Work required: Each line that includes the word "backHill" should be copied from the records.

══ Listed entries ══

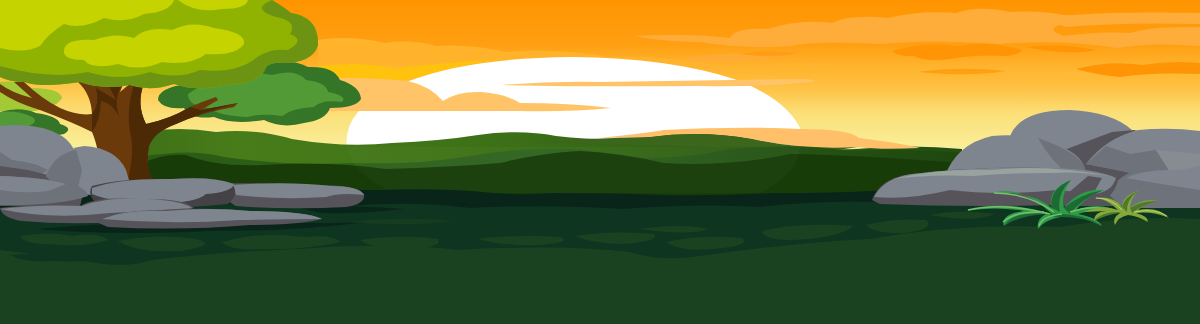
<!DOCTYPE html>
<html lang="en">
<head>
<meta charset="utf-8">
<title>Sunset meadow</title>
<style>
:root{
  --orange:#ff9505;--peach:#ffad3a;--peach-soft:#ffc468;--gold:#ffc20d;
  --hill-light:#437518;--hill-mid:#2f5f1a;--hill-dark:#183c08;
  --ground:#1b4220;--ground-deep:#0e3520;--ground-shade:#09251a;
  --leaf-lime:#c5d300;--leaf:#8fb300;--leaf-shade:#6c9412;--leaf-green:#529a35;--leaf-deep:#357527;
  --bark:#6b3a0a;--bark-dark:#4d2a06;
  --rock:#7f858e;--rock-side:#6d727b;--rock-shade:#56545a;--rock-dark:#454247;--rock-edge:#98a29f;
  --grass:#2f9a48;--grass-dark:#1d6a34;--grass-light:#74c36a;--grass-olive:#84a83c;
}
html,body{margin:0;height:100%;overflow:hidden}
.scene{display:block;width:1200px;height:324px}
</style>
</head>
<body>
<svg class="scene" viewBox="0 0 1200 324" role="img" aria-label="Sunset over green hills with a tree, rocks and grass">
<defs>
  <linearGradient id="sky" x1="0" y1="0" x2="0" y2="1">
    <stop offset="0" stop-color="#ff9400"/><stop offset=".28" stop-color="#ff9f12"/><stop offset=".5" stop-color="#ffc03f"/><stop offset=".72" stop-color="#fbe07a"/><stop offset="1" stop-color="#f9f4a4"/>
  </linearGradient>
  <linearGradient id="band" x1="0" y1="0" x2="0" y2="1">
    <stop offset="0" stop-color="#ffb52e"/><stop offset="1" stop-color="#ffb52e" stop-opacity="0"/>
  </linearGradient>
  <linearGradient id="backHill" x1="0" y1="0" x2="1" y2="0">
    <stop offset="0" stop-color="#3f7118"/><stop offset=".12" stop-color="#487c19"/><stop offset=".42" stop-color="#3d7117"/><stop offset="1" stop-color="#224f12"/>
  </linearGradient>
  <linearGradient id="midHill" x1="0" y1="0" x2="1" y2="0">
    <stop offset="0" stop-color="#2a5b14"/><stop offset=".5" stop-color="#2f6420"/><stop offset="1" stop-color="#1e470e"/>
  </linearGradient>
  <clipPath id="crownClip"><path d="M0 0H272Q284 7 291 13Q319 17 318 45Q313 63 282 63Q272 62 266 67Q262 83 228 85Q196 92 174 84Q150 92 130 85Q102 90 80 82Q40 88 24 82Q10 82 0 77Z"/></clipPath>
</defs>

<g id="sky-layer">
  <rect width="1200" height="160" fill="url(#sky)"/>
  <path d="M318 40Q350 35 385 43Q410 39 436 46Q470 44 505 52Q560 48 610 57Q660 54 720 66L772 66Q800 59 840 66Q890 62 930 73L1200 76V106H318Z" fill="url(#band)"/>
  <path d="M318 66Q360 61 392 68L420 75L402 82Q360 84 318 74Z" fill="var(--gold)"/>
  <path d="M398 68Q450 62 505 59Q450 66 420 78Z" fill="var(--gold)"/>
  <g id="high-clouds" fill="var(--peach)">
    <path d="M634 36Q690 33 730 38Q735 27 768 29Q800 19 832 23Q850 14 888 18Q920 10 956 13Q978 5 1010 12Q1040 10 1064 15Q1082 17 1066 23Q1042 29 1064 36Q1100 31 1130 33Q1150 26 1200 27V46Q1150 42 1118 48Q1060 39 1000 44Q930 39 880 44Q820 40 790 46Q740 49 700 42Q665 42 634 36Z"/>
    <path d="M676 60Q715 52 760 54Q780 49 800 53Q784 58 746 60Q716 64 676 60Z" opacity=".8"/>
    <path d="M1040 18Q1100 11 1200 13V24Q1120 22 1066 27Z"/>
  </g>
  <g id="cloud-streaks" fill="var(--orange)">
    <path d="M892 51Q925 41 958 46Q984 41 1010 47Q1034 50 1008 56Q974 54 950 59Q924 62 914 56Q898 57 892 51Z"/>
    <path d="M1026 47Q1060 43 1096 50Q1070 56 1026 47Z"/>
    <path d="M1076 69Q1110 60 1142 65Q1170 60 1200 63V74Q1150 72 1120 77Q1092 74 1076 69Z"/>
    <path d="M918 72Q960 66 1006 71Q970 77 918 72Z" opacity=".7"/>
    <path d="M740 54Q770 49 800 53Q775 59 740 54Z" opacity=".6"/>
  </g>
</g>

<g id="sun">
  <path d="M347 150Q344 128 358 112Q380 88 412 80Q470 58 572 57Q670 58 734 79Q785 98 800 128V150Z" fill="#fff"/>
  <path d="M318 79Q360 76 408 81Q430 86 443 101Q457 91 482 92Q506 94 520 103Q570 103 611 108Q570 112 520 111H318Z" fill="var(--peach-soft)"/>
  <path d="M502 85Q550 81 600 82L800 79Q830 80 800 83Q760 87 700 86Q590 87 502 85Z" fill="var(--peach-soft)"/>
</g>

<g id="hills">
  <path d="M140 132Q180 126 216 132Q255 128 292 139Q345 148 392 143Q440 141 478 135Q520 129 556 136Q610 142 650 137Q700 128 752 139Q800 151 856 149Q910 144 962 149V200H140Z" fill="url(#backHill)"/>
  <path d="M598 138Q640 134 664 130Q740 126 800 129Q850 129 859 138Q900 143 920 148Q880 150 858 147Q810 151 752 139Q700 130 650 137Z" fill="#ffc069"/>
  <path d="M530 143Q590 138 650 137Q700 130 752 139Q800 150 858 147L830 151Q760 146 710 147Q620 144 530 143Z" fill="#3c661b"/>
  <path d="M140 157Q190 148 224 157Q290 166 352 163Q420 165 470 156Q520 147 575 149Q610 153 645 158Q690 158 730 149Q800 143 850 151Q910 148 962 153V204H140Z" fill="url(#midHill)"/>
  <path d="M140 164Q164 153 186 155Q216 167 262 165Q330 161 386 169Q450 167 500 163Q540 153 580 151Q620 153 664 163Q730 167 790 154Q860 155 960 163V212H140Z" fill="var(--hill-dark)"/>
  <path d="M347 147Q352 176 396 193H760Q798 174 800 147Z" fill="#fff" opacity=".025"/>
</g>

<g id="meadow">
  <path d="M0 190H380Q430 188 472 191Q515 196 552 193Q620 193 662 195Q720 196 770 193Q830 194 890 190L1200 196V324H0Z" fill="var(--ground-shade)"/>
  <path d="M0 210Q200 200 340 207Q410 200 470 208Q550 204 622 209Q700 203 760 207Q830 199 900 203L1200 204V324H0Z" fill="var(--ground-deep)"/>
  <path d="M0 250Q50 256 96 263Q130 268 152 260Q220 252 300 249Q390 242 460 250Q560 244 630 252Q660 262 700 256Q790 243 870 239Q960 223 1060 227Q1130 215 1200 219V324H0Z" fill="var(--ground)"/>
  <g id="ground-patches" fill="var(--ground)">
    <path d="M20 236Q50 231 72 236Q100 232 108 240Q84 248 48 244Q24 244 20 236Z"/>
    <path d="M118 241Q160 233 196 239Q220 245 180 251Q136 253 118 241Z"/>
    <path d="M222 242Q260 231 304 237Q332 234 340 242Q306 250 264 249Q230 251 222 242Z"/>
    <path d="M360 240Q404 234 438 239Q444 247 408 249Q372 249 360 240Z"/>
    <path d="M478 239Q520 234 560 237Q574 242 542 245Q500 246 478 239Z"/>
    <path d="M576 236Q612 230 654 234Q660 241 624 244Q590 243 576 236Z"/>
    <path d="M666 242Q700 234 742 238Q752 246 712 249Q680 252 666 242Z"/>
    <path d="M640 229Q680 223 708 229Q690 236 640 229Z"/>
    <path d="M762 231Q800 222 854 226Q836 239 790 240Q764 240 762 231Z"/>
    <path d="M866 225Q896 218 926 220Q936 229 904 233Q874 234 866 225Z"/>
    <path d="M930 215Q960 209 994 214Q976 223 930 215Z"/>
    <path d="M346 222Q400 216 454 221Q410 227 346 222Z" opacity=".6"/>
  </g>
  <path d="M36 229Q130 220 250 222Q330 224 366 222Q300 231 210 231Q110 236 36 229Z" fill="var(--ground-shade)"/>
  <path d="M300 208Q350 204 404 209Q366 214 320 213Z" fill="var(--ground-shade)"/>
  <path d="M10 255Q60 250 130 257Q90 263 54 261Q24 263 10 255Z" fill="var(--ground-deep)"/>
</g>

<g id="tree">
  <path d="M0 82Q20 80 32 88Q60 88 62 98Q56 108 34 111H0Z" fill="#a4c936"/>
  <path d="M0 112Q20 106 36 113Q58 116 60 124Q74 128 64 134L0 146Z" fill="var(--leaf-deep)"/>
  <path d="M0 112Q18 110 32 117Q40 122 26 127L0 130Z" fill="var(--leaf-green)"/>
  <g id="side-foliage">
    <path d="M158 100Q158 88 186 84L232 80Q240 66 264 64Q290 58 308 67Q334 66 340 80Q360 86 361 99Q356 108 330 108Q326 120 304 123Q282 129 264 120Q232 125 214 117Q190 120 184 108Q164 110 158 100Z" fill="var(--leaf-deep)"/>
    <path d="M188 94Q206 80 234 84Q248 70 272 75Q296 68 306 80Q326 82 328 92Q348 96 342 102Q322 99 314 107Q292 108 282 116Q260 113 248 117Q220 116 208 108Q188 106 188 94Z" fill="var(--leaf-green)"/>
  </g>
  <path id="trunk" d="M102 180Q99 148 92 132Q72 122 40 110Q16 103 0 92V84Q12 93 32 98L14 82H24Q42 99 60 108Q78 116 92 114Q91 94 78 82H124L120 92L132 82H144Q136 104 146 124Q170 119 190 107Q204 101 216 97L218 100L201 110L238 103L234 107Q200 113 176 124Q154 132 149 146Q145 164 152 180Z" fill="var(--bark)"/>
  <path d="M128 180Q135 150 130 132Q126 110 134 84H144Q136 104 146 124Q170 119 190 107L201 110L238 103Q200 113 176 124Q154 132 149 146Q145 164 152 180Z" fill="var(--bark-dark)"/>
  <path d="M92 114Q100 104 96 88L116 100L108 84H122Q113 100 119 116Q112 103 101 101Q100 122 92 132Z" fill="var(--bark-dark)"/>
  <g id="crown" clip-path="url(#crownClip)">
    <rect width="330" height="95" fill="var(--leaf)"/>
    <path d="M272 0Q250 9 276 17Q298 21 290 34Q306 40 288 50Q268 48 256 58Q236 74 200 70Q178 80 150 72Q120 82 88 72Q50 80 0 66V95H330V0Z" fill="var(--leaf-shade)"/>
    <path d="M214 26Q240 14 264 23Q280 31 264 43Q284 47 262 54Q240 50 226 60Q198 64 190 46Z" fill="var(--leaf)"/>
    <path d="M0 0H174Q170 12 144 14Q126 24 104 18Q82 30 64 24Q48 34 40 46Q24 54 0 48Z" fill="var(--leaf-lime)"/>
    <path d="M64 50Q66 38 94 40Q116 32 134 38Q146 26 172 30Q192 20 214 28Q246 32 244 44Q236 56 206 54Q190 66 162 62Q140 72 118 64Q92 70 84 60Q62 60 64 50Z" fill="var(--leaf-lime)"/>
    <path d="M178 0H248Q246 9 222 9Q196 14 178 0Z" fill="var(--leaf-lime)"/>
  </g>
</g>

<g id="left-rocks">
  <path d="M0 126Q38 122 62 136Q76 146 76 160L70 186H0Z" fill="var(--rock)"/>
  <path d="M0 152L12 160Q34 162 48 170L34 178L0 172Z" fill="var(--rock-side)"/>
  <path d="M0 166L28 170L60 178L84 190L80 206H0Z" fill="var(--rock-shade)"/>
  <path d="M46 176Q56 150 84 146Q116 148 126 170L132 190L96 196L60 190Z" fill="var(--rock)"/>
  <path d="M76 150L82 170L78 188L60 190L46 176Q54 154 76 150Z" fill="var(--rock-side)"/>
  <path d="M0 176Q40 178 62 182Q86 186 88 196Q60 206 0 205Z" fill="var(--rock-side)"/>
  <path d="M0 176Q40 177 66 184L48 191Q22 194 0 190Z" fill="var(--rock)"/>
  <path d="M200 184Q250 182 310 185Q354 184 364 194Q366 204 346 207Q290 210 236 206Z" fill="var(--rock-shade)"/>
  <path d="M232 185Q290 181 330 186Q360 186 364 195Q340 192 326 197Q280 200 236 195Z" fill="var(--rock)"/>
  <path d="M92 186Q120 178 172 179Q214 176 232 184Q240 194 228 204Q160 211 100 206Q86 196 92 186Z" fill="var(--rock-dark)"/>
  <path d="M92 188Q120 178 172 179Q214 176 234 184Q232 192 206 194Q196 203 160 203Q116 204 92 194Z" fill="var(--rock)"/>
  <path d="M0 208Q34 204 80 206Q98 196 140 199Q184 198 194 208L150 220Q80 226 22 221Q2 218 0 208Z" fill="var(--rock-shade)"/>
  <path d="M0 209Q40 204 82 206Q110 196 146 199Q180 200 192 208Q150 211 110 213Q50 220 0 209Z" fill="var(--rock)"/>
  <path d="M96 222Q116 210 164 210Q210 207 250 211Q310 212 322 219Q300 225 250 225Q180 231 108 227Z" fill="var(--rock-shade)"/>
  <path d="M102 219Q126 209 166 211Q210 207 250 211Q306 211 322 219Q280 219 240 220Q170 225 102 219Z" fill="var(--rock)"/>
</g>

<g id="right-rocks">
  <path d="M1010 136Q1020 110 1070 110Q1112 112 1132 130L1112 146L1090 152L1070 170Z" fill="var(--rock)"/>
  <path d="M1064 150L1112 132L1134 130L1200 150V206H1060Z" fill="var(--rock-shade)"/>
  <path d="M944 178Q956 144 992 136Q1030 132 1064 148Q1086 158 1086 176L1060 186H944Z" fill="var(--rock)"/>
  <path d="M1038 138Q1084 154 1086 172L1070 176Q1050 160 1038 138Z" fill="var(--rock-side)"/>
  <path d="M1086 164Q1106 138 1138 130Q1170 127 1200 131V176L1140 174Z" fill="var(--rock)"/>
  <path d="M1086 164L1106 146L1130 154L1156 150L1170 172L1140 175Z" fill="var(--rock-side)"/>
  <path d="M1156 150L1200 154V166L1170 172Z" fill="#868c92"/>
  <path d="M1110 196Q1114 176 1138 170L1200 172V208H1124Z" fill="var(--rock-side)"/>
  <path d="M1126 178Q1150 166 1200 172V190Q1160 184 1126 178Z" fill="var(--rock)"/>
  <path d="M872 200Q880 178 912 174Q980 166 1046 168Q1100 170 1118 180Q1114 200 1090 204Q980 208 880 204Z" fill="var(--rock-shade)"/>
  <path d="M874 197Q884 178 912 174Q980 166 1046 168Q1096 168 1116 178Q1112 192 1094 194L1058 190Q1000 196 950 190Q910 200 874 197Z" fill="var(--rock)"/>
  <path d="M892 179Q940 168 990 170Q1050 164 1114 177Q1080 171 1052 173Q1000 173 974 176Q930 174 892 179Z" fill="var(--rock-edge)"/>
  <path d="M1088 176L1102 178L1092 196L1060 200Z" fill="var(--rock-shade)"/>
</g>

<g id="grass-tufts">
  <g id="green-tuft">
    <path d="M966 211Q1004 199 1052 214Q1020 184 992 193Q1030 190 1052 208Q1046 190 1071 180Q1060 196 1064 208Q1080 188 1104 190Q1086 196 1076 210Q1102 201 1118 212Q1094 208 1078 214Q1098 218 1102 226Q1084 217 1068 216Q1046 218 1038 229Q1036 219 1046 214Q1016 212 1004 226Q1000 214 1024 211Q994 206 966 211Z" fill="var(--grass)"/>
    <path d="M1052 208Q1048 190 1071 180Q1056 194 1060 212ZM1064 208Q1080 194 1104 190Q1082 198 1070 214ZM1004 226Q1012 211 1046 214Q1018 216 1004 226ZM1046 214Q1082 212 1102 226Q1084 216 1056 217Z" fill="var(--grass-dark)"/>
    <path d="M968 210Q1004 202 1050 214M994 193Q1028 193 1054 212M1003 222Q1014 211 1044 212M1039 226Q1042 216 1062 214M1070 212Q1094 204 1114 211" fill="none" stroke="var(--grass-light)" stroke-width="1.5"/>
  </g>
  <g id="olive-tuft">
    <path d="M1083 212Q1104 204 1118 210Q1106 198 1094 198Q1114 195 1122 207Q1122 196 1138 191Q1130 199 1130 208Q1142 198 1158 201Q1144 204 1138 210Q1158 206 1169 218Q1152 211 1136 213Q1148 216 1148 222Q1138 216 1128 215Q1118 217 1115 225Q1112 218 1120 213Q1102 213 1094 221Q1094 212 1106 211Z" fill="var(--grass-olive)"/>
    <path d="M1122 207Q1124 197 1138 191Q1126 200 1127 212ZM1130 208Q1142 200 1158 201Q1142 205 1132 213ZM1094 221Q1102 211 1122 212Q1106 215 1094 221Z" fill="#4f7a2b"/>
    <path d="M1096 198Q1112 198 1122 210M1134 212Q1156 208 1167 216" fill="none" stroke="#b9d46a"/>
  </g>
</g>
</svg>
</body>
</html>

═══

Result of the exercise:
  <linearGradient id="backHill" x1="0" y1="0" x2="1" y2="0">
  <path d="M140 132Q180 126 216 132Q255 128 292 139Q345 148 392 143Q440 141 478 135Q520 129 556 136Q610 142 650 137Q700 128 752 139Q800 151 856 149Q910 144 962 149V200H140Z" fill="url(#backHill)"/>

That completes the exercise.